→ **Work required**
Find the line in the entries below that contains "padding: 1px 7px 0;". Repeat it exactly, and every line after it through the line that contains "flex; align-items: center;".

━━━ Supplied records

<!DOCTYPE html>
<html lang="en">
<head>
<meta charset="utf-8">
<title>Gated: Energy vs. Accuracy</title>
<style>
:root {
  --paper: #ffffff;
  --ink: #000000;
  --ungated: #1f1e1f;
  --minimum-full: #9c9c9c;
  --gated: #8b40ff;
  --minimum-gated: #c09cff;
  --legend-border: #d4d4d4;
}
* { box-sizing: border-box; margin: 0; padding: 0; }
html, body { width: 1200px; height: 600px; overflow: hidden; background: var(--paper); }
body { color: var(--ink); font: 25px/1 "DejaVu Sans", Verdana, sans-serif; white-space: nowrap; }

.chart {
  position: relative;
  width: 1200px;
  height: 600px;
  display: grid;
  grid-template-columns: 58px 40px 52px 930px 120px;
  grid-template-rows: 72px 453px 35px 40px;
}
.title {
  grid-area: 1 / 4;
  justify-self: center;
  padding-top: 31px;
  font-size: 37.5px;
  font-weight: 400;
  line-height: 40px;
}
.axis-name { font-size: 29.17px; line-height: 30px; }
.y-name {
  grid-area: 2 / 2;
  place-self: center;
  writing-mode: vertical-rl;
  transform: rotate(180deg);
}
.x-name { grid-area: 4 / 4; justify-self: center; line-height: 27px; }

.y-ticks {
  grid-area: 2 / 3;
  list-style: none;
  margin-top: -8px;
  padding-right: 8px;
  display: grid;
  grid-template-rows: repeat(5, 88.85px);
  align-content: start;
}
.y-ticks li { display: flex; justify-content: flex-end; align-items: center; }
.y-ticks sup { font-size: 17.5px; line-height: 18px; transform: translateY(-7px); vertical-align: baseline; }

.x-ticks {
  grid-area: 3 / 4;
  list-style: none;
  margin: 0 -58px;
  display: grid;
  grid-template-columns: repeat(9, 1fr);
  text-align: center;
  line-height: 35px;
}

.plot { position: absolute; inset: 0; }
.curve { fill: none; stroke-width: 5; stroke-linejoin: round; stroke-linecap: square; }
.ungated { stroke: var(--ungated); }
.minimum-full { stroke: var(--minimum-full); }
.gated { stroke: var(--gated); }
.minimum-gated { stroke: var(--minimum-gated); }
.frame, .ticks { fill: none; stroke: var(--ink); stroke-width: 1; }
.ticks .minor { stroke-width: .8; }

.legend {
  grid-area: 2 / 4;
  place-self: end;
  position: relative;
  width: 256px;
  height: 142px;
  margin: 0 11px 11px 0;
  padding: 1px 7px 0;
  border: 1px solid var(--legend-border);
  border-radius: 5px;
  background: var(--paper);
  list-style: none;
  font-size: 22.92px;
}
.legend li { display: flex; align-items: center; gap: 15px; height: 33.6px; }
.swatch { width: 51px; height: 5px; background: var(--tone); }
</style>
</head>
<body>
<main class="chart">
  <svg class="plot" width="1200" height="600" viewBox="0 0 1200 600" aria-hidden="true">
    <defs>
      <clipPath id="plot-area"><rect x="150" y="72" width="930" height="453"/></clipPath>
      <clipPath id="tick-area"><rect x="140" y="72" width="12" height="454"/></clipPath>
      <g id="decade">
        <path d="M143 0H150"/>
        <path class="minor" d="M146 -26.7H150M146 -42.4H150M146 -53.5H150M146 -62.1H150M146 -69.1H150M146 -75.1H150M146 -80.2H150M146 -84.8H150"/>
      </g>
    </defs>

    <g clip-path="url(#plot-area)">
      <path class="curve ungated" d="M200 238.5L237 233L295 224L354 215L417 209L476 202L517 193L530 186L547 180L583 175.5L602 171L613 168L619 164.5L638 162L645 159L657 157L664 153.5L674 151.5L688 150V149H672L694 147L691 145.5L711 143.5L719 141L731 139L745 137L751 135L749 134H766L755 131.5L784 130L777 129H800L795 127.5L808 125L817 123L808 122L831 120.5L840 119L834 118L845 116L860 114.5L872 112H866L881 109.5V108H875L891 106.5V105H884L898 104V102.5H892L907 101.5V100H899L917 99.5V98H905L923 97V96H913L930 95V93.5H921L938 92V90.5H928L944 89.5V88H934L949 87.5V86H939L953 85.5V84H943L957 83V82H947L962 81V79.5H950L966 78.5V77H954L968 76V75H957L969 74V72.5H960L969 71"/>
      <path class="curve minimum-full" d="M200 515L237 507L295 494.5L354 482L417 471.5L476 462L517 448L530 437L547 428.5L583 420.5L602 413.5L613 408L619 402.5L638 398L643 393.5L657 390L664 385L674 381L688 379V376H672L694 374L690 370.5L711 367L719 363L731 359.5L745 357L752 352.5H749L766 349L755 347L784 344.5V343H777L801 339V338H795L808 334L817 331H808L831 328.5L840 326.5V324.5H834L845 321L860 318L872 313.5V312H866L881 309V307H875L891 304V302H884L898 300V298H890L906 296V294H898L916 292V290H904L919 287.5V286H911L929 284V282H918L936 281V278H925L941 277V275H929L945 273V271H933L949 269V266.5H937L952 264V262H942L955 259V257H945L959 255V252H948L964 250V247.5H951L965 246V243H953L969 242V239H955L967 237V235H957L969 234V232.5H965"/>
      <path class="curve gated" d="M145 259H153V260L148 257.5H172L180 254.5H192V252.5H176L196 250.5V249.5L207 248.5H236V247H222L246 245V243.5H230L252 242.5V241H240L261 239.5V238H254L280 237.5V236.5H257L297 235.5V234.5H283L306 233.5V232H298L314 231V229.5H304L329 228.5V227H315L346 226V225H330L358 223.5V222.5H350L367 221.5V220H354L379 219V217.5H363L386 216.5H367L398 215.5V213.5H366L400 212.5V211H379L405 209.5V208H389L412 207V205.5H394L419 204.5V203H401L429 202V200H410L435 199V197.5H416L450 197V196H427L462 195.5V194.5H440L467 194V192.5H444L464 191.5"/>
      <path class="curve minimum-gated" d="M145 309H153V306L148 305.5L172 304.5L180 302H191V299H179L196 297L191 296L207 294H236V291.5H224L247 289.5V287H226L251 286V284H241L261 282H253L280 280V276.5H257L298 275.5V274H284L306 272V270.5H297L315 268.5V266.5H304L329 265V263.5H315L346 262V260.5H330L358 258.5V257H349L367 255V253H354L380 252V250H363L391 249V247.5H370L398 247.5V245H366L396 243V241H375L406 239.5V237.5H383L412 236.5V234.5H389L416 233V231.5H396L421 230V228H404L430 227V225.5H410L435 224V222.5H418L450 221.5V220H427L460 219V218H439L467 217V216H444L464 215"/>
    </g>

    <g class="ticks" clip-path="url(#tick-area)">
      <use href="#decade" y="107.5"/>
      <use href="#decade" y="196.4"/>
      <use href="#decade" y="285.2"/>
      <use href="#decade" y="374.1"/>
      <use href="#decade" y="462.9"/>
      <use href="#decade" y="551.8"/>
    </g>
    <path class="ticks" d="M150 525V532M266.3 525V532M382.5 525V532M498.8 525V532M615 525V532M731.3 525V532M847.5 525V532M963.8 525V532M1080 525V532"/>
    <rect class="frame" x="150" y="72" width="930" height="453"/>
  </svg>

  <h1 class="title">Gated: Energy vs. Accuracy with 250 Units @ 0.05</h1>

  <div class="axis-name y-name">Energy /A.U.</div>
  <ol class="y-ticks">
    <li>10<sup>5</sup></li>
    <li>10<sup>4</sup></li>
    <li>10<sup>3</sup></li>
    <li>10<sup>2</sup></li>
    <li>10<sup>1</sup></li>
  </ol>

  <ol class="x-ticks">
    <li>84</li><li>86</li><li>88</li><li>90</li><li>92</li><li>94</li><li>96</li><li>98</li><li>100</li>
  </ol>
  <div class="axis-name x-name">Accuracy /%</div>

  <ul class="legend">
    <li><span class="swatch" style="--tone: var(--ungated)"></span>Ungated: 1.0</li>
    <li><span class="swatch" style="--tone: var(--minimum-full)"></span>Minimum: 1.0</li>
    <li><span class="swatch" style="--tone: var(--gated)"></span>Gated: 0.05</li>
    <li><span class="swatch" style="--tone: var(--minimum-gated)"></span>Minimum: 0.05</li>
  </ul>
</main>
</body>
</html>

━━━━━━

→ **Result**
  padding: 1px 7px 0;
  border: 1px solid var(--legend-border);
  border-radius: 5px;
  background: var(--paper);
  list-style: none;
  font-size: 22.92px;
}
.legend li { display: flex; align-items: center; gap: 15px; height: 33.6px; }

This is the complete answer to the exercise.